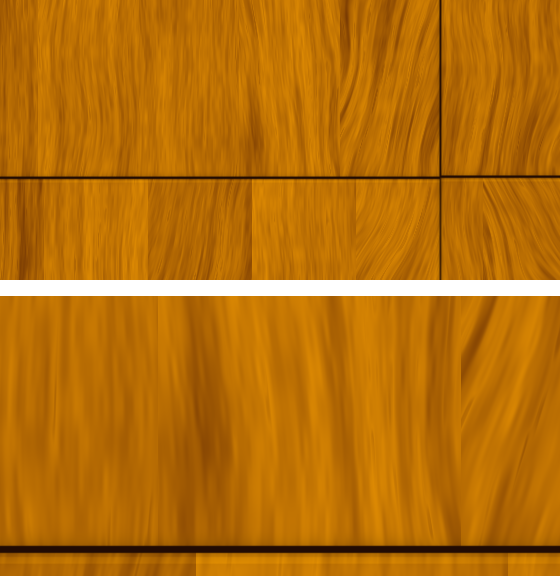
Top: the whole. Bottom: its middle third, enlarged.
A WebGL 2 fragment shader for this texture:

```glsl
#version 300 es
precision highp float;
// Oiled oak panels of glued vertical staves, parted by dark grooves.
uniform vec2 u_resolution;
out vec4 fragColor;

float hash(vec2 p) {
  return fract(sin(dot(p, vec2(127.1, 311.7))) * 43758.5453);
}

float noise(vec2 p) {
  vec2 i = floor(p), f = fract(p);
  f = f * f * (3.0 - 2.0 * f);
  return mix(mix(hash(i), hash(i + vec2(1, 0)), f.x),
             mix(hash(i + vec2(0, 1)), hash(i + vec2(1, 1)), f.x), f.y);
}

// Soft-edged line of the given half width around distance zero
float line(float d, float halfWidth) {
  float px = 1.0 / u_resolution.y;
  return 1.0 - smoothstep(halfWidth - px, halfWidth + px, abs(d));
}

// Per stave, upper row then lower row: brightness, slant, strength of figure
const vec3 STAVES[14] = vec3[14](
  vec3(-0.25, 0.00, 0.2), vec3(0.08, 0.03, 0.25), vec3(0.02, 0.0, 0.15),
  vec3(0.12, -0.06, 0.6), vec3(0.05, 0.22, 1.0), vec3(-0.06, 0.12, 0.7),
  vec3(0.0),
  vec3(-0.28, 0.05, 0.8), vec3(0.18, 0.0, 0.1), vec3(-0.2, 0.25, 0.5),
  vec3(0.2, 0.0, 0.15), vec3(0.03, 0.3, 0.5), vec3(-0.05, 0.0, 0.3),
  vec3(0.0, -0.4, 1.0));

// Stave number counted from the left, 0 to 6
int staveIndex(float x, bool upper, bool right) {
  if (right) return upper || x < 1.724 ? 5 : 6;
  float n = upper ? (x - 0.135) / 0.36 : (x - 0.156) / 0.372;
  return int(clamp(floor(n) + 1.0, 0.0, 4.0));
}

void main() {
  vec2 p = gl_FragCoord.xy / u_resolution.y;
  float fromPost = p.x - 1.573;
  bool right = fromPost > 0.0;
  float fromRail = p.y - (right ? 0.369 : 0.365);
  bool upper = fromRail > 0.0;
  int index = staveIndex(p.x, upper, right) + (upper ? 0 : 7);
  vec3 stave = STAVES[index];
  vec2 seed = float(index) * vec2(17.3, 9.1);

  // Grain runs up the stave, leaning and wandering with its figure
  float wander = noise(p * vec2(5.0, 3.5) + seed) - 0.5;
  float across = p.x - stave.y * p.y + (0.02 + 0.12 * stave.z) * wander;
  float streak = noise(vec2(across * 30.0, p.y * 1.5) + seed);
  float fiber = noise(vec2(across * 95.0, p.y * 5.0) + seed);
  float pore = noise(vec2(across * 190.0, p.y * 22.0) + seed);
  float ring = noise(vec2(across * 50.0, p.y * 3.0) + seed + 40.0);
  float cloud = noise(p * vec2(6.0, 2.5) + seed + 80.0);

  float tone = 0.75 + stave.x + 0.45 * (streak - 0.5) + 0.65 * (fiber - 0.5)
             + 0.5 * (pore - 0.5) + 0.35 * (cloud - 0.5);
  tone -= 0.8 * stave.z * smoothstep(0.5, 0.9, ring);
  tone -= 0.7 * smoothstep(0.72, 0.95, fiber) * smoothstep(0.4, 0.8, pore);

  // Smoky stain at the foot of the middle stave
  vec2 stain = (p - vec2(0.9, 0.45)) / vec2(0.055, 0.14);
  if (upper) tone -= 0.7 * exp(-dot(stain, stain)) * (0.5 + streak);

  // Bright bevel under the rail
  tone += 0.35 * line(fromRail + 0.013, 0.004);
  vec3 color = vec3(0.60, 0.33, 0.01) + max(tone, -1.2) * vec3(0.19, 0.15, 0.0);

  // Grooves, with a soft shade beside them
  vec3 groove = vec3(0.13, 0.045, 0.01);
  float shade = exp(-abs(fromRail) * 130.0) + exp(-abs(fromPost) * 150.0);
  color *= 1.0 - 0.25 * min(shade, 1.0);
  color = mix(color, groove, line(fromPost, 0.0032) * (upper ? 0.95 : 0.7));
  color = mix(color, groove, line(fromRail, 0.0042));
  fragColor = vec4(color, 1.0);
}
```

•••••

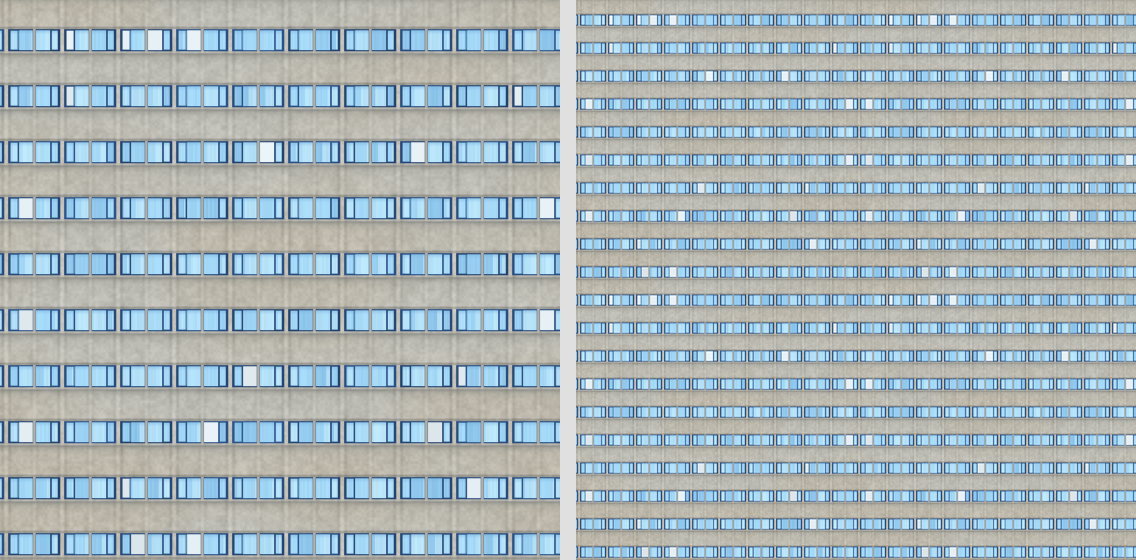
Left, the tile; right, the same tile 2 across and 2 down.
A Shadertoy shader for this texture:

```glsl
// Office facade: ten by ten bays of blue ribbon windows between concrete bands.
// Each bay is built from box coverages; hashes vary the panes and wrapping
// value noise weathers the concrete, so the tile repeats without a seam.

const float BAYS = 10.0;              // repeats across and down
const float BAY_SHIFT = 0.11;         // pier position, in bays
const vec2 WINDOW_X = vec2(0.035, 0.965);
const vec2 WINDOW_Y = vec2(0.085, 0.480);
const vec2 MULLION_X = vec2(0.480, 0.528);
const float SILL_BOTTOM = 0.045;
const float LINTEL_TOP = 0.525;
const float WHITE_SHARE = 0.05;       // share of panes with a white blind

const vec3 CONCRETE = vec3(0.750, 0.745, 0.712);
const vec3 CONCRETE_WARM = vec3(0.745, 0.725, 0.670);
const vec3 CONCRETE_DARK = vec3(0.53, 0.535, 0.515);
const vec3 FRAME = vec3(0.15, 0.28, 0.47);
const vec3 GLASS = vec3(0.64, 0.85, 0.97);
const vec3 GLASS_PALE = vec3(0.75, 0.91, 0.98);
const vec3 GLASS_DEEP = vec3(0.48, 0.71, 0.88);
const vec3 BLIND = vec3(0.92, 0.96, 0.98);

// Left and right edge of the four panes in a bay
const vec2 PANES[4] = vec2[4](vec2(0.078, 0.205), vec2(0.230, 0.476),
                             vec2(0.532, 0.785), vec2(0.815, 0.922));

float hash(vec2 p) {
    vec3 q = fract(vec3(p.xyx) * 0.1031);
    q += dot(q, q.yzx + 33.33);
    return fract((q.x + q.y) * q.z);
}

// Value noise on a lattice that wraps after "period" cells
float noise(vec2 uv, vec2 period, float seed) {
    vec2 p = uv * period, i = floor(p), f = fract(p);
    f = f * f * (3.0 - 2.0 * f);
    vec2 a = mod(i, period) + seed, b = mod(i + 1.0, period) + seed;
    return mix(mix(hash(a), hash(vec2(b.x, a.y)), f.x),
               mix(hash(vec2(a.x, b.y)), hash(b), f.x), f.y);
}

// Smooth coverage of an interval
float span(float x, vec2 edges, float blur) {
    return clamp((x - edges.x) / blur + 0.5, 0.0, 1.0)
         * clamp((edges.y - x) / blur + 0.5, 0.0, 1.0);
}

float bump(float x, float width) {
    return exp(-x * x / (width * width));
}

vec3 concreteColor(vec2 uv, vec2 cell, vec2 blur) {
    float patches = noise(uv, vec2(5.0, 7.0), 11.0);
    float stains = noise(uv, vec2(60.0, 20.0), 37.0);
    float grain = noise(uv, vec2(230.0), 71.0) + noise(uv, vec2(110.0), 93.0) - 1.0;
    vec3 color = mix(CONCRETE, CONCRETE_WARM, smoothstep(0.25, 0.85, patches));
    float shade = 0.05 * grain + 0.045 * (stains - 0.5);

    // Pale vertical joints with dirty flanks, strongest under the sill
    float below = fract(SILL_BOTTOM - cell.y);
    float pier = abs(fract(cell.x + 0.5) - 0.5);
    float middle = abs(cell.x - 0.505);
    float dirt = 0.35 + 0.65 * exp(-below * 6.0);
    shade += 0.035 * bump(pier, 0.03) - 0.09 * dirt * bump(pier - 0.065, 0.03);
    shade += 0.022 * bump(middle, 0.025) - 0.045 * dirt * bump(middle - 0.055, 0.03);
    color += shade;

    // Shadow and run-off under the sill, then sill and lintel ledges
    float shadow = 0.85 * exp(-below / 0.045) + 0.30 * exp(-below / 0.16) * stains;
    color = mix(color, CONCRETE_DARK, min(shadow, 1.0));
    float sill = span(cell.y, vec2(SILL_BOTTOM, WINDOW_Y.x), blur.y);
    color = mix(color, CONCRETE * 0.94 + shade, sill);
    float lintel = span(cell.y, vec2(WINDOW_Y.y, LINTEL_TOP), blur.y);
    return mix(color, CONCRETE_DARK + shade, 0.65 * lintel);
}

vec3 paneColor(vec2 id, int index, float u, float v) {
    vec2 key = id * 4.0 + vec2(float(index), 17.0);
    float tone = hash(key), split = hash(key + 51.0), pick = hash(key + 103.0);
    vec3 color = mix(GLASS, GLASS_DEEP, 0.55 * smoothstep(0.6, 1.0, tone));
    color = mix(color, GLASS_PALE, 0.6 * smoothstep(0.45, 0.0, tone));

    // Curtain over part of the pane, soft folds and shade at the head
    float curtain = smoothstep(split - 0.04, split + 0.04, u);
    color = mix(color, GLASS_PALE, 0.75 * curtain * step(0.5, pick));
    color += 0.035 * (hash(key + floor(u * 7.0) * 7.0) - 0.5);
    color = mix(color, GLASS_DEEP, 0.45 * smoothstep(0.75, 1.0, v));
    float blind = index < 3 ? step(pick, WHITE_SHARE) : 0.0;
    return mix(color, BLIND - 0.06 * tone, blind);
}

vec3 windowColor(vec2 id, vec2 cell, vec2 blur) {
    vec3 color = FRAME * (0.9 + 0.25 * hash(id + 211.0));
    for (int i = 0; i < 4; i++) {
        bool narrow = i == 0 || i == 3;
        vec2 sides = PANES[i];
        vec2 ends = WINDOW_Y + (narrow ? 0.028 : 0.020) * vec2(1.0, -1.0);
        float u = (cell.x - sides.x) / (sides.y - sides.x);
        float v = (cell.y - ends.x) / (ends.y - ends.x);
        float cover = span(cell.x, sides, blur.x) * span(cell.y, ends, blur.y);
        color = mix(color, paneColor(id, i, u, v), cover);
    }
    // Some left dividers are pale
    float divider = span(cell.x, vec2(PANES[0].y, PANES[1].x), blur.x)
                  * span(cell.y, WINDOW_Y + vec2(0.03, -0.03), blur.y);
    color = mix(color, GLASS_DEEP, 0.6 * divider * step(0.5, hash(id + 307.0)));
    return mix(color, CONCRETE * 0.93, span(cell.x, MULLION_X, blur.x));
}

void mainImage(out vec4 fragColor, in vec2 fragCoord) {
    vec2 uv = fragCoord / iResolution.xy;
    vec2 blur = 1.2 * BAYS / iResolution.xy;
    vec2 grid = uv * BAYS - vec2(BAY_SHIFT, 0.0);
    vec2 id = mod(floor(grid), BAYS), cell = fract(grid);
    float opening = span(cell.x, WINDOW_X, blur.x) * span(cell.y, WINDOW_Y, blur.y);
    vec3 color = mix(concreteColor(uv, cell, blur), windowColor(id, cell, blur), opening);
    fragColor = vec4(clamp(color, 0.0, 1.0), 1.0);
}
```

•••••

Work task:
Within the listing above, each line containing "middle" is counted once; report the total and nothing else.

Task result:
4